“When are we gonna get our summer?” is a refrain I’ve been hearing a lot lately, usually bleated in petulant tones by people who look as if they haven’t walked more than ten yards at a crack since they left school. Still, it’s understandable that people would be disappointed to be cheated of fine weather. The residents of far northern New York look forward to summer from about the time of the winter solstice. There’s good reason for that. The cold season lasts from sometime around Halloween until Memorial day. Once the unofficial start of summer passes, people expect long hot days and tepid nights, and most years, they get what they wish for (and they end up complaining about the heat and humidity). This year the weather hasn’t been so compliant. It’s been cool and wet, with rainy days having outnumbered dry days. When it rains I hike, and the hikers I pass on the trails almost always are grumbly and morose. Not me! Why do I like hiking in the rain? With my camera packed in watertight bags and an umbrella overhead in the downpours, I find artistic inspiration everywhere I look. The following photos might explain…
The persistent rain weighs spiderwebs down with droplets which sparkle whenever the clouds thin and allow a ray of sun to pour forth. Every blade of grass, every long strand of hay supports its own burden of droplets. It’s impossible to stay dry when wading through these fields, but it’s worth it. Away from the fields and into the dripping woods this scene greeted me:
On wet days the colors are more saturated—colors are richer and more vivid—and the countless trapped droplets make everything more beautiful:
All those wildflowers called me, one after the other, to capture their loveliness:
Even the weeds with names I didn’t know were transformed from nondescript greenery into bejeweled finery:
The damp conditions have been just right for fungi, a widely varied group with a fascinating life cycle. You don’t need to know anything about the science of mycology to enjoy their beauty:
The pearly fungi above are Indian pipes, and they’re everywhere in the mixed woods overlooking The River. They emerge and are gone within a week, like most delicate fungi, such as these apricot jelly mushrooms:
Cool temperatures slow down cold blooded animals and make them easier to photograph, such as this pickerel frog:
Quiet backwaters at The River reflected the moody sky:
Clouds thicken and soon will pour another gully-washer:
With my belly screaming for dinner, it’s time to beat feet back home, but I could keep shooting pictures until dark.

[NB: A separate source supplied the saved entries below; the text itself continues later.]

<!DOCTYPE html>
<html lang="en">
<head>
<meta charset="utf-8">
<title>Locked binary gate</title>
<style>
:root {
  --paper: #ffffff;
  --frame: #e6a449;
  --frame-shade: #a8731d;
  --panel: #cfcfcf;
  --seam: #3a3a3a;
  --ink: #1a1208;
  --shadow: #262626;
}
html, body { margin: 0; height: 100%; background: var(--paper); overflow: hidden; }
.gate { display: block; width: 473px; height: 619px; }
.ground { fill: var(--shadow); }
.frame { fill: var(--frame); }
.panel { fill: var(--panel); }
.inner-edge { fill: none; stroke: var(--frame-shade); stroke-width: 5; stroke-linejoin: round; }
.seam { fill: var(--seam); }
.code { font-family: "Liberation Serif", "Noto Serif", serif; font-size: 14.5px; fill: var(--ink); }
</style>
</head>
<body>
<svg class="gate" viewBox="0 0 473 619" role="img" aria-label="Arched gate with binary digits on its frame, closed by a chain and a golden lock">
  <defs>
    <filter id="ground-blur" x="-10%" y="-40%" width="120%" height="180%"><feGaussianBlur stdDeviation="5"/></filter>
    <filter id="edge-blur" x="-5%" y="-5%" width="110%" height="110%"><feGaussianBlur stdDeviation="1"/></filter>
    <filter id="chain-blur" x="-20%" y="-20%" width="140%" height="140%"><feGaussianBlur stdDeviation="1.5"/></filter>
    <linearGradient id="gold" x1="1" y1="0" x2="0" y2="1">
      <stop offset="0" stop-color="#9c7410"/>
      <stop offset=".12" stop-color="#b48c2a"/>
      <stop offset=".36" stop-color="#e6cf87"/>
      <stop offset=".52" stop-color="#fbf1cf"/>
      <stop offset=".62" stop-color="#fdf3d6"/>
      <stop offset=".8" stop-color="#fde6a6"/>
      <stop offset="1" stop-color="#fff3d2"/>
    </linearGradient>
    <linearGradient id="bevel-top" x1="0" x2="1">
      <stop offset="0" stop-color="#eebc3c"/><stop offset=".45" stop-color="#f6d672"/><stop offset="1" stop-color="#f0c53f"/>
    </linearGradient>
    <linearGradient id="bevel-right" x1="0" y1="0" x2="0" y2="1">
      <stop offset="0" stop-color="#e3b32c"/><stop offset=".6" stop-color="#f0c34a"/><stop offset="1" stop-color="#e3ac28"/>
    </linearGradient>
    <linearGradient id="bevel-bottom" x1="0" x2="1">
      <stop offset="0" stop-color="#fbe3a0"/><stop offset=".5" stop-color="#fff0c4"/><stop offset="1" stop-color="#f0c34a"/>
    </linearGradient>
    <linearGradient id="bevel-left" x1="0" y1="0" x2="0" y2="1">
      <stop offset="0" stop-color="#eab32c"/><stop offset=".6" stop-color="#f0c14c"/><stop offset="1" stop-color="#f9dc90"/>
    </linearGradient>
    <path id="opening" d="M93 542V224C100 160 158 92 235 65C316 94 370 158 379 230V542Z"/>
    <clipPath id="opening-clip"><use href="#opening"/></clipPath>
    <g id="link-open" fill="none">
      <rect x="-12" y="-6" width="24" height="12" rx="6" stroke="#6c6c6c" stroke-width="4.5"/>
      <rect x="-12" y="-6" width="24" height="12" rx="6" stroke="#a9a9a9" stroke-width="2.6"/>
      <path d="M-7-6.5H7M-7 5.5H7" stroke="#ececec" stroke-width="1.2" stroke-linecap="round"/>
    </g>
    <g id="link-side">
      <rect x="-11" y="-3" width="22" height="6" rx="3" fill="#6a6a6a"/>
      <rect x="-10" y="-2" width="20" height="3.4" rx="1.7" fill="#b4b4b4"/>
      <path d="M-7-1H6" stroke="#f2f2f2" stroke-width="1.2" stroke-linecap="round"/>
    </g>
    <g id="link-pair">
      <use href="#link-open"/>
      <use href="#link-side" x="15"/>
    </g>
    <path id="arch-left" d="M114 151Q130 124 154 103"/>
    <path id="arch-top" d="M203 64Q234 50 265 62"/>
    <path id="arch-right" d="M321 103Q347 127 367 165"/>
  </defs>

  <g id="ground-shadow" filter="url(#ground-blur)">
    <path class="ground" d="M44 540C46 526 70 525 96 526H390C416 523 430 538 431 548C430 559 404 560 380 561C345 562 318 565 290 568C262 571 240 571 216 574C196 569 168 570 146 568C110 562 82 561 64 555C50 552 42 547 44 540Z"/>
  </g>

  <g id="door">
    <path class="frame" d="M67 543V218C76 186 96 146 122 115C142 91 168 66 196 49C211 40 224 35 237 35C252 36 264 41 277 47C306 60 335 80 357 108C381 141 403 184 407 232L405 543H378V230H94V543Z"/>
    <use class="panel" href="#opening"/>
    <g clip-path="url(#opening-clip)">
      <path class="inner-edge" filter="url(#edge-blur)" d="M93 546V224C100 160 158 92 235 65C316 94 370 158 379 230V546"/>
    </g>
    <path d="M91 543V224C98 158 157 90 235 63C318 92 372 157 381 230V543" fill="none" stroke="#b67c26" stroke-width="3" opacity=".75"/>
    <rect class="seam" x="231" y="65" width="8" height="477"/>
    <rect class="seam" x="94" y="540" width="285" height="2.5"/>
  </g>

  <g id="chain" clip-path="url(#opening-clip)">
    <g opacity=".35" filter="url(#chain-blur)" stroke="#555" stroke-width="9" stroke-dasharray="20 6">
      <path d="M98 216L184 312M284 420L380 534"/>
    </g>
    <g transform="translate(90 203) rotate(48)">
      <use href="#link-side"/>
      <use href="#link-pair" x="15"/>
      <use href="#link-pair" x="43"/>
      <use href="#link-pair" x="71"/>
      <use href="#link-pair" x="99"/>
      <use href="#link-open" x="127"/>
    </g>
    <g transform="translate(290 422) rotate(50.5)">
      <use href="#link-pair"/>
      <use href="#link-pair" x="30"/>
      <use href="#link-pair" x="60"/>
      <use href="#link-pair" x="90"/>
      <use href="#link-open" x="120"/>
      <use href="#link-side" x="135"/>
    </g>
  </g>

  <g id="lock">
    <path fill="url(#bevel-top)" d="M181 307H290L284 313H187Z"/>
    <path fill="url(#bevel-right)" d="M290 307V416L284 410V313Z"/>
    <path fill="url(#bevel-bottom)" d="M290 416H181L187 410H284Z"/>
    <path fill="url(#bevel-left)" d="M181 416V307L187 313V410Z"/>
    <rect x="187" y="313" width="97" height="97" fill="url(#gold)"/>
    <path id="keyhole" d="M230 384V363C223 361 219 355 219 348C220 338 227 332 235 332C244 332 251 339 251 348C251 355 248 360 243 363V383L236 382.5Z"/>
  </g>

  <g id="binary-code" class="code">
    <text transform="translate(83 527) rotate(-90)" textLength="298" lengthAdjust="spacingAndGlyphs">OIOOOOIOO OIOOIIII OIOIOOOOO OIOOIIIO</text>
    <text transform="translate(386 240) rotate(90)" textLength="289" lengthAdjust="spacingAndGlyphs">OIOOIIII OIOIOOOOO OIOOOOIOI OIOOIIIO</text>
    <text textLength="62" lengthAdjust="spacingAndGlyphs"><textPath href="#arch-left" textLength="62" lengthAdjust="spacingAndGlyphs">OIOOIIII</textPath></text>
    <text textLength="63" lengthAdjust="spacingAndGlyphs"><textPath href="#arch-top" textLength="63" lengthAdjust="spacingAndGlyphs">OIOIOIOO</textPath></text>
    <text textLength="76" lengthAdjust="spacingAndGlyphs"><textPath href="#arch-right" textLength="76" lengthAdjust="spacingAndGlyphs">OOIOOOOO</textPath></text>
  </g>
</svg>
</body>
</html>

On the hike out, I noticed that the leaves are already beginning to turn color. I guess we’re not gonna get our summer after all.
If you’d like to enjoy rainy hikes without getting wet, just visit our new Outside Up North Photo Gallery Enjoy!